Prompt
Set down the entries that follow exactly as written, leaving out any images.

** Opening Information supplied block **

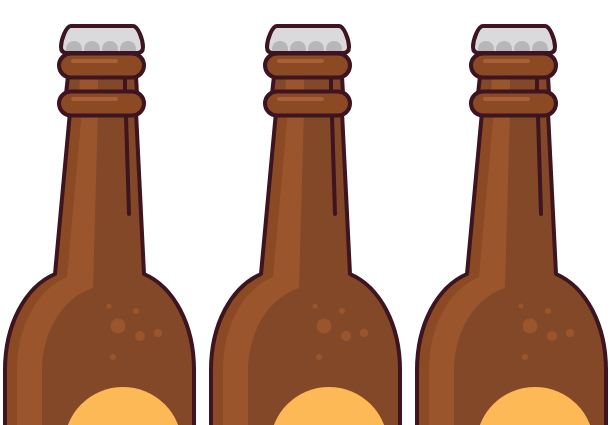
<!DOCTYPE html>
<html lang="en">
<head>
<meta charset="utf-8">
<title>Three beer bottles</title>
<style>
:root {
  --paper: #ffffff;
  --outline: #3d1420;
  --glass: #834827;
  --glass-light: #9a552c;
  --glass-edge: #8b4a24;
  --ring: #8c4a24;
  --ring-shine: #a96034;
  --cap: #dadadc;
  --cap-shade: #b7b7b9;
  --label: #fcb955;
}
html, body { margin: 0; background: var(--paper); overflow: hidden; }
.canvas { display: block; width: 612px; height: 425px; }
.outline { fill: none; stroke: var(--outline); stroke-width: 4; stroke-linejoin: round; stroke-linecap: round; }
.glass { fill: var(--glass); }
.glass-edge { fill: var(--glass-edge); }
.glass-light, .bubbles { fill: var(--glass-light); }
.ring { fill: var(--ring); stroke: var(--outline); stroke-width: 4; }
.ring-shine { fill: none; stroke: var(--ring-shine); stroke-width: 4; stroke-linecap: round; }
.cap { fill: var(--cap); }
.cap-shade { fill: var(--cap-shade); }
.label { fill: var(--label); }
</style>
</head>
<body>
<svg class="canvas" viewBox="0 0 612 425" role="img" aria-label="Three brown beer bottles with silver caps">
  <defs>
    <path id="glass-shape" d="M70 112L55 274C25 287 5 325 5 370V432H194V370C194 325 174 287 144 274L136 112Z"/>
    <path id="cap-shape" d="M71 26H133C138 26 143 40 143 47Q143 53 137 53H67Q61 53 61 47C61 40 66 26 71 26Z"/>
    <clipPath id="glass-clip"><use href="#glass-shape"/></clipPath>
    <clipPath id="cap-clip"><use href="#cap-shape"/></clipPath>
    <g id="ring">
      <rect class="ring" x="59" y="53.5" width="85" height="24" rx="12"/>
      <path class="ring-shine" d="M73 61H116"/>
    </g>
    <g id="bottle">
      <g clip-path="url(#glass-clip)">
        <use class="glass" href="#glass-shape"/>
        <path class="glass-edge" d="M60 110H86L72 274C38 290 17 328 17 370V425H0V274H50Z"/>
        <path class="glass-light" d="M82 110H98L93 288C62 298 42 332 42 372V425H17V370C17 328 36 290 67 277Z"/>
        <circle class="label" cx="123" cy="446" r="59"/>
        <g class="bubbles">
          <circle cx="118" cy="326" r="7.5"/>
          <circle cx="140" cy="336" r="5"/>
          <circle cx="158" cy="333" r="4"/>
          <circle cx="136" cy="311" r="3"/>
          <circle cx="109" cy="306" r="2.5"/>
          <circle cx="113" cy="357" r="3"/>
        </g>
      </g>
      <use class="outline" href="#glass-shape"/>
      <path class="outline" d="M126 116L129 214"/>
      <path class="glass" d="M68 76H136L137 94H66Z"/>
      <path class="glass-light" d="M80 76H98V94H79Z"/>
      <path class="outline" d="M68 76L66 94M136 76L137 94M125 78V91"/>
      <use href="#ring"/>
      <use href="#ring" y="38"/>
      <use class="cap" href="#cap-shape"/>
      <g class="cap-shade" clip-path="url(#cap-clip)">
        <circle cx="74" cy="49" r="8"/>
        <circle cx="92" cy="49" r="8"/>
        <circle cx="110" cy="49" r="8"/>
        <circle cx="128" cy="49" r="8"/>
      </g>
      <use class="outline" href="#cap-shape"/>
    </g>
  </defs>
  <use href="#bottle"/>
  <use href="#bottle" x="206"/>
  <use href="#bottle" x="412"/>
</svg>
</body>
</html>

** Closing Information supplied block **

Answer space
<!DOCTYPE html>
<html lang="en">
<head>
<meta charset="utf-8">
<title>Three beer bottles</title>
<style>
:root {
  --paper: #ffffff;
  --outline: #3d1420;
  --glass: #834827;
  --glass-light: #9a552c;
  --glass-edge: #8b4a24;
  --ring: #8c4a24;
  --ring-shine: #a96034;
  --cap: #dadadc;
  --cap-shade: #b7b7b9;
  --label: #fcb955;
}
html, body { margin: 0; background: var(--paper); overflow: hidden; }
.canvas { display: block; width: 612px; height: 425px; }
.outline { fill: none; stroke: var(--outline); stroke-width: 4; stroke-linejoin: round; stroke-linecap: round; }
.glass { fill: var(--glass); }
.glass-edge { fill: var(--glass-edge); }
.glass-light, .bubbles { fill: var(--glass-light); }
.ring { fill: var(--ring); stroke: var(--outline); stroke-width: 4; }
.ring-shine { fill: none; stroke: var(--ring-shine); stroke-width: 4; stroke-linecap: round; }
.cap { fill: var(--cap); }
.cap-shade { fill: var(--cap-shade); }
.label { fill: var(--label); }
</style>
</head>
<body>
<svg class="canvas" viewBox="0 0 612 425" role="img" aria-label="Three brown beer bottles with silver caps">
  <defs>
    <path id="glass-shape" d="M70 112L55 274C25 287 5 325 5 370V432H194V370C194 325 174 287 144 274L136 112Z"/>
    <path id="cap-shape" d="M71 26H133C138 26 143 40 143 47Q143 53 137 53H67Q61 53 61 47C61 40 66 26 71 26Z"/>
    <clipPath id="glass-clip"><use href="#glass-shape"/></clipPath>
    <clipPath id="cap-clip"><use href="#cap-shape"/></clipPath>
    <g id="ring">
      <rect class="ring" x="59" y="53.5" width="85" height="24" rx="12"/>
      <path class="ring-shine" d="M73 61H116"/>
    </g>
    <g id="bottle">
      <g clip-path="url(#glass-clip)">
        <use class="glass" href="#glass-shape"/>
        <path class="glass-edge" d="M60 110H86L72 274C38 290 17 328 17 370V425H0V274H50Z"/>
        <path class="glass-light" d="M82 110H98L93 288C62 298 42 332 42 372V425H17V370C17 328 36 290 67 277Z"/>
        <circle class="label" cx="123" cy="446" r="59"/>
        <g class="bubbles">
          <circle cx="118" cy="326" r="7.5"/>
          <circle cx="140" cy="336" r="5"/>
          <circle cx="158" cy="333" r="4"/>
          <circle cx="136" cy="311" r="3"/>
          <circle cx="109" cy="306" r="2.5"/>
          <circle cx="113" cy="357" r="3"/>
        </g>
      </g>
      <use class="outline" href="#glass-shape"/>
      <path class="outline" d="M126 116L129 214"/>
      <path class="glass" d="M68 76H136L137 94H66Z"/>
      <path class="glass-light" d="M80 76H98V94H79Z"/>
      <path class="outline" d="M68 76L66 94M136 76L137 94M125 78V91"/>
      <use href="#ring"/>
      <use href="#ring" y="38"/>
      <use class="cap" href="#cap-shape"/>
      <g class="cap-shade" clip-path="url(#cap-clip)">
        <circle cx="74" cy="49" r="8"/>
        <circle cx="92" cy="49" r="8"/>
        <circle cx="110" cy="49" r="8"/>
        <circle cx="128" cy="49" r="8"/>
      </g>
      <use class="outline" href="#cap-shape"/>
    </g>
  </defs>
  <use href="#bottle"/>
  <use href="#bottle" x="206"/>
  <use href="#bottle" x="412"/>
</svg>
</body>
</html>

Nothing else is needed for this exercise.